Items listed in a dataset:
◆ ◆ ◆

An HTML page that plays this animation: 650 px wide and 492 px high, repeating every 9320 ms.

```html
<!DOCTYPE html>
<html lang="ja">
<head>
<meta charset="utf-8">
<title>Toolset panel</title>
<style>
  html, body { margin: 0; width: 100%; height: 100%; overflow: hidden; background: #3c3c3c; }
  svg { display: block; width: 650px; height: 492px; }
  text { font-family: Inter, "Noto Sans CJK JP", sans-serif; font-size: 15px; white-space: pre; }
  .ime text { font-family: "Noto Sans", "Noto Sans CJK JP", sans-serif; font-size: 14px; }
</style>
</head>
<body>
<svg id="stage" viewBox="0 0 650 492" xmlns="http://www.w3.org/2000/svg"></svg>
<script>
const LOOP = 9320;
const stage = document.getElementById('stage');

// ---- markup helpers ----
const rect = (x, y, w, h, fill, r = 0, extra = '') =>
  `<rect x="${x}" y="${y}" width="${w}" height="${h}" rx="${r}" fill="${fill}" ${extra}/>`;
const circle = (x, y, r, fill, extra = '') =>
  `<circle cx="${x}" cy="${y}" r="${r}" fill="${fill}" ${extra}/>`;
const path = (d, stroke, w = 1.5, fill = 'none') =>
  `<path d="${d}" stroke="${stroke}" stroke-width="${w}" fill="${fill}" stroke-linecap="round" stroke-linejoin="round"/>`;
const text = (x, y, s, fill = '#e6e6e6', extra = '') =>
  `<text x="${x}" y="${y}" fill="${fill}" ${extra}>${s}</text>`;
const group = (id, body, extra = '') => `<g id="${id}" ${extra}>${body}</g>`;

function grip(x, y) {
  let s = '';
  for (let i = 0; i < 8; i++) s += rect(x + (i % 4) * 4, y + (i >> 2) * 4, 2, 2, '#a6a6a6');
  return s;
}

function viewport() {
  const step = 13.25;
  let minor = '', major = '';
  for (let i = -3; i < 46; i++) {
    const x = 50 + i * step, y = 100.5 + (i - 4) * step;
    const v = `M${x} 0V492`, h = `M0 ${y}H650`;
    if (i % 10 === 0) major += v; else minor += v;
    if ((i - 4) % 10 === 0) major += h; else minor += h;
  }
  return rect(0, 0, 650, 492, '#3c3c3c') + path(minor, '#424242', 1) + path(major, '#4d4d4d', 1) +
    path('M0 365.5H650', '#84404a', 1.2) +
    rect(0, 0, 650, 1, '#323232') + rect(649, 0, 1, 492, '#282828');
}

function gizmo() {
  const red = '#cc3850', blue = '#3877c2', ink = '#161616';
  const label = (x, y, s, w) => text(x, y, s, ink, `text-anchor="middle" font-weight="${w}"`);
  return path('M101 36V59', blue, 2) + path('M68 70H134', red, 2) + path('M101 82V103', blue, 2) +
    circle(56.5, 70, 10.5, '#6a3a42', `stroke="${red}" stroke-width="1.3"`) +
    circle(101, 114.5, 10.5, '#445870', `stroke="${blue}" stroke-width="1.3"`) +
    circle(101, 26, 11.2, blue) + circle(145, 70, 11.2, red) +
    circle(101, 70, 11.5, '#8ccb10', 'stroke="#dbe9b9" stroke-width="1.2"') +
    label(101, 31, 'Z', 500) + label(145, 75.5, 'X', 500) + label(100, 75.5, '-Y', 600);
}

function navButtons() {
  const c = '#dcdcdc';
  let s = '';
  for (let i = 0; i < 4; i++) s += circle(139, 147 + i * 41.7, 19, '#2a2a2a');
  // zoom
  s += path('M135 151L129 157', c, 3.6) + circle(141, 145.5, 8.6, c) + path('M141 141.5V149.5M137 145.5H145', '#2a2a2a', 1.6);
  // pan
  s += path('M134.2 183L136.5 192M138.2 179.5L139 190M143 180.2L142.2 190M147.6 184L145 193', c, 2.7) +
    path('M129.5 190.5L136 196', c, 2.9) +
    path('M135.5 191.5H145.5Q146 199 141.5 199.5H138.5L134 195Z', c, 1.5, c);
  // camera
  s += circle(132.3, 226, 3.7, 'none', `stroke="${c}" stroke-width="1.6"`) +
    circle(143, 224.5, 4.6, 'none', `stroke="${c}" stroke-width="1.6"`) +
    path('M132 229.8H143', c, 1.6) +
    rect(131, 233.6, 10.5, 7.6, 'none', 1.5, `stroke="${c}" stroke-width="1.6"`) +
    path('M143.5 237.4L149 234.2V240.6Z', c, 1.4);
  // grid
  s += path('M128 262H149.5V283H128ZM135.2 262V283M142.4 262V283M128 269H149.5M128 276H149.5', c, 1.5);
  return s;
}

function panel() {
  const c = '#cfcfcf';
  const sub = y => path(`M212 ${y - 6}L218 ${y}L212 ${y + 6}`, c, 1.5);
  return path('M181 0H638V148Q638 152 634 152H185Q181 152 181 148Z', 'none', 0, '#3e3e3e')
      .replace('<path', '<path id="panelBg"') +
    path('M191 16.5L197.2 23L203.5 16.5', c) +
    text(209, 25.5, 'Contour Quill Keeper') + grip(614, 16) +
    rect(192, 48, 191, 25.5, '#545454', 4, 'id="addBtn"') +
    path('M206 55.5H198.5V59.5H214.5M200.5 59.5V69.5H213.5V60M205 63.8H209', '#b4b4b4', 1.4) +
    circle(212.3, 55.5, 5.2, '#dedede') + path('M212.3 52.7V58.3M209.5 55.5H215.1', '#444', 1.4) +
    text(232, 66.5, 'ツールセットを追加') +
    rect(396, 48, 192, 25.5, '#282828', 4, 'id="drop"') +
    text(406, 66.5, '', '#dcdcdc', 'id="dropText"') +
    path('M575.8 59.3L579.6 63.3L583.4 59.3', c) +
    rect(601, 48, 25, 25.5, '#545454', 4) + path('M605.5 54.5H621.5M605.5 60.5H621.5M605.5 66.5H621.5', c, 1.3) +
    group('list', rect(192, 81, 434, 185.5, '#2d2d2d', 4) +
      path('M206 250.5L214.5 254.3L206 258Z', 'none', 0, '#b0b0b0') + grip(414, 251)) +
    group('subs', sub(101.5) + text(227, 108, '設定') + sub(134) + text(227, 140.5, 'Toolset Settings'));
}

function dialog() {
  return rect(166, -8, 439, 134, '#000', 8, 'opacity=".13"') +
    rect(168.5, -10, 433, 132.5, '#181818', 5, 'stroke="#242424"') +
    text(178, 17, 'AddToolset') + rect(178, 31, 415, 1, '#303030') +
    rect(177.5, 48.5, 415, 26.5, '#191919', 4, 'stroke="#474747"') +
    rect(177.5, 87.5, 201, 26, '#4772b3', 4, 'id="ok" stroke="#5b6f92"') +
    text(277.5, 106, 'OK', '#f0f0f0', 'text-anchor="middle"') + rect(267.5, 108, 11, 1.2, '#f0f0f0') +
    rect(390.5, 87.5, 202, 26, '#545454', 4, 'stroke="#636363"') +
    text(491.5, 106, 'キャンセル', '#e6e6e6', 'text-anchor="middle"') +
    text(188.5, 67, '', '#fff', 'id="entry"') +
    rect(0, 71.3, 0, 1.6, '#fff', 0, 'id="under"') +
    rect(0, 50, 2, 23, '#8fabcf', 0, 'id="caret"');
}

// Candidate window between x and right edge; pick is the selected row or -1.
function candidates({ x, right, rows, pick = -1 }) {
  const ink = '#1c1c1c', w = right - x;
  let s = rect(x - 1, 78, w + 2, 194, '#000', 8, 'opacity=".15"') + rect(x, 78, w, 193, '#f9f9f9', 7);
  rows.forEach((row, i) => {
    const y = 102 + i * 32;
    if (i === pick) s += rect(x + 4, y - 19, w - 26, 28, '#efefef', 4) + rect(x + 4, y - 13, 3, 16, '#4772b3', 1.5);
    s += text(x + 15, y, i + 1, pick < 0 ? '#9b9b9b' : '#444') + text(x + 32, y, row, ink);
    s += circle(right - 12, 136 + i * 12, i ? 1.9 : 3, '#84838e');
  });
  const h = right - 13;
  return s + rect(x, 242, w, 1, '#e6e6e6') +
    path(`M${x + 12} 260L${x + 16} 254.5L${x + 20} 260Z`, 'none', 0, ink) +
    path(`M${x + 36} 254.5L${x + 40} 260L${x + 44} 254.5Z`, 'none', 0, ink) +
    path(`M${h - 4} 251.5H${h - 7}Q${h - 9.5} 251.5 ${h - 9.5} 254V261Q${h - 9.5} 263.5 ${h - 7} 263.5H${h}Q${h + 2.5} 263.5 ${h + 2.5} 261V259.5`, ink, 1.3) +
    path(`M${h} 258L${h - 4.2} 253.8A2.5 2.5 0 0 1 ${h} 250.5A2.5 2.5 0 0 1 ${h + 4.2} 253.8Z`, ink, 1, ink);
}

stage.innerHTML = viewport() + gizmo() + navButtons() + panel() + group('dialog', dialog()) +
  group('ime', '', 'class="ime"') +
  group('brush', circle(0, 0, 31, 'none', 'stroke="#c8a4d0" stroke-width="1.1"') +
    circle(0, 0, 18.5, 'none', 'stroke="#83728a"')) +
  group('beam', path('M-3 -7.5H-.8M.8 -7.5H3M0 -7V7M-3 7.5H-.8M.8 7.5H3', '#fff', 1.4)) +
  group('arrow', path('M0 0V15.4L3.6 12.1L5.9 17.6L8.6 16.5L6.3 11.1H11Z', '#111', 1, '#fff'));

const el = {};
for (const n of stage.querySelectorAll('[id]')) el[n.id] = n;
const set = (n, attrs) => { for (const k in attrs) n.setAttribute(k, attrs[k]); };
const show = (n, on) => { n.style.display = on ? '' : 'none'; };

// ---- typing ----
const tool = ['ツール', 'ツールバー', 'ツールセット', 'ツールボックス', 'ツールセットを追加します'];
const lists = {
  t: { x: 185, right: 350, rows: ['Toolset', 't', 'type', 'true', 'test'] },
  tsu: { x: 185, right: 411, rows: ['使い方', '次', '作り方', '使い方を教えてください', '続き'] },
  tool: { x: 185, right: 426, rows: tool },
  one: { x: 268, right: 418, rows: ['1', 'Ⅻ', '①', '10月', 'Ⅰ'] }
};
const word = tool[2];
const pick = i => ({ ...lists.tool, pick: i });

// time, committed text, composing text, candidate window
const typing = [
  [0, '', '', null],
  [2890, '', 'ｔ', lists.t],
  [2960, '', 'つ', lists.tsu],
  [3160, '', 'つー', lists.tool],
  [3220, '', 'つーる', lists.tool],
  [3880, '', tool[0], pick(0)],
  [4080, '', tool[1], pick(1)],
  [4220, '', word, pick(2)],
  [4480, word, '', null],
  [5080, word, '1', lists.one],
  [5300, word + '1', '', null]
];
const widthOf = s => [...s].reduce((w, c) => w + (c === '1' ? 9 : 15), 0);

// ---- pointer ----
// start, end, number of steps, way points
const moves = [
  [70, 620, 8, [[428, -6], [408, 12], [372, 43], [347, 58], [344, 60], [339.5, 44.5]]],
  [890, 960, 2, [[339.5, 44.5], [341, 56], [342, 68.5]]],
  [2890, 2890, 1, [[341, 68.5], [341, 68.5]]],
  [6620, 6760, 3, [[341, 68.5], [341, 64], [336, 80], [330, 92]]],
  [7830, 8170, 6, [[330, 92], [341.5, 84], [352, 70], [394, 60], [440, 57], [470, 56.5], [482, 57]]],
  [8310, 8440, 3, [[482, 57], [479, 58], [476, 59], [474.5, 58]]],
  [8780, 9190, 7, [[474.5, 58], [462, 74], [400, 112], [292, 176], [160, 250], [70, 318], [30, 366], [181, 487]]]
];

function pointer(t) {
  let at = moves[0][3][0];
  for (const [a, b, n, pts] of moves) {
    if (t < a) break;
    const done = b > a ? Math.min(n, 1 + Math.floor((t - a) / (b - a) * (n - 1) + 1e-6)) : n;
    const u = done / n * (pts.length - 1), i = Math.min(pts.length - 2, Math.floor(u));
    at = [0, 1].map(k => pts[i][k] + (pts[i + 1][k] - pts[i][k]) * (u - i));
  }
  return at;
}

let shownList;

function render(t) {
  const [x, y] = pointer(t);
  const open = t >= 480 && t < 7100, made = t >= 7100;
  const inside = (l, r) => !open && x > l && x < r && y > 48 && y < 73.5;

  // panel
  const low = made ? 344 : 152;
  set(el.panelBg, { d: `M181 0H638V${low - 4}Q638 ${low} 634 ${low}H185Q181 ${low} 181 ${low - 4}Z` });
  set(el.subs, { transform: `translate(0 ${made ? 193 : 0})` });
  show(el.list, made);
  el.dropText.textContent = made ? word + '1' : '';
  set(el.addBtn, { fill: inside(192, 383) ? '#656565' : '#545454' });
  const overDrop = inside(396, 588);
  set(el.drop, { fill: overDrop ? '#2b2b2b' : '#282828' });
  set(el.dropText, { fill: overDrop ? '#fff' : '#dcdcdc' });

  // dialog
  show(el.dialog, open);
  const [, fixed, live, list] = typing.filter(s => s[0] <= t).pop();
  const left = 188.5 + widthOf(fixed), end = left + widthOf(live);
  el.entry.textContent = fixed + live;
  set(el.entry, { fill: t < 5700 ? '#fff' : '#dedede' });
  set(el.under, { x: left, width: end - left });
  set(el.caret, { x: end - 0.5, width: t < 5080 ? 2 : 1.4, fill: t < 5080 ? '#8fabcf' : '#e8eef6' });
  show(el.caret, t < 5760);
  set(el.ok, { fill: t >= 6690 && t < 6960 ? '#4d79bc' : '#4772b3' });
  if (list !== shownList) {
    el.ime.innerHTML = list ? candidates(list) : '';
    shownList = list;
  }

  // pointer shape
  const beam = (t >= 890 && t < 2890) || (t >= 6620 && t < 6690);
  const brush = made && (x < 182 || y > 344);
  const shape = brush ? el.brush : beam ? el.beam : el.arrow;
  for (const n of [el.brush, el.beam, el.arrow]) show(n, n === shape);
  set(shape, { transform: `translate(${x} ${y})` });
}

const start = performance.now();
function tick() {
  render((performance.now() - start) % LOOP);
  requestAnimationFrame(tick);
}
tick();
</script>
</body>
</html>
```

◆ ◆ ◆

# WORK ORDER:
Extract each line holding the word "function" from the records.

# YOUR SOLUTION:
function grip(x, y) {
function viewport() {
function gizmo() {
function navButtons() {
function panel() {
function dialog() {
function candidates({ x, right, rows, pick = -1 }) {
function pointer(t) {
function render(t) {
function tick() {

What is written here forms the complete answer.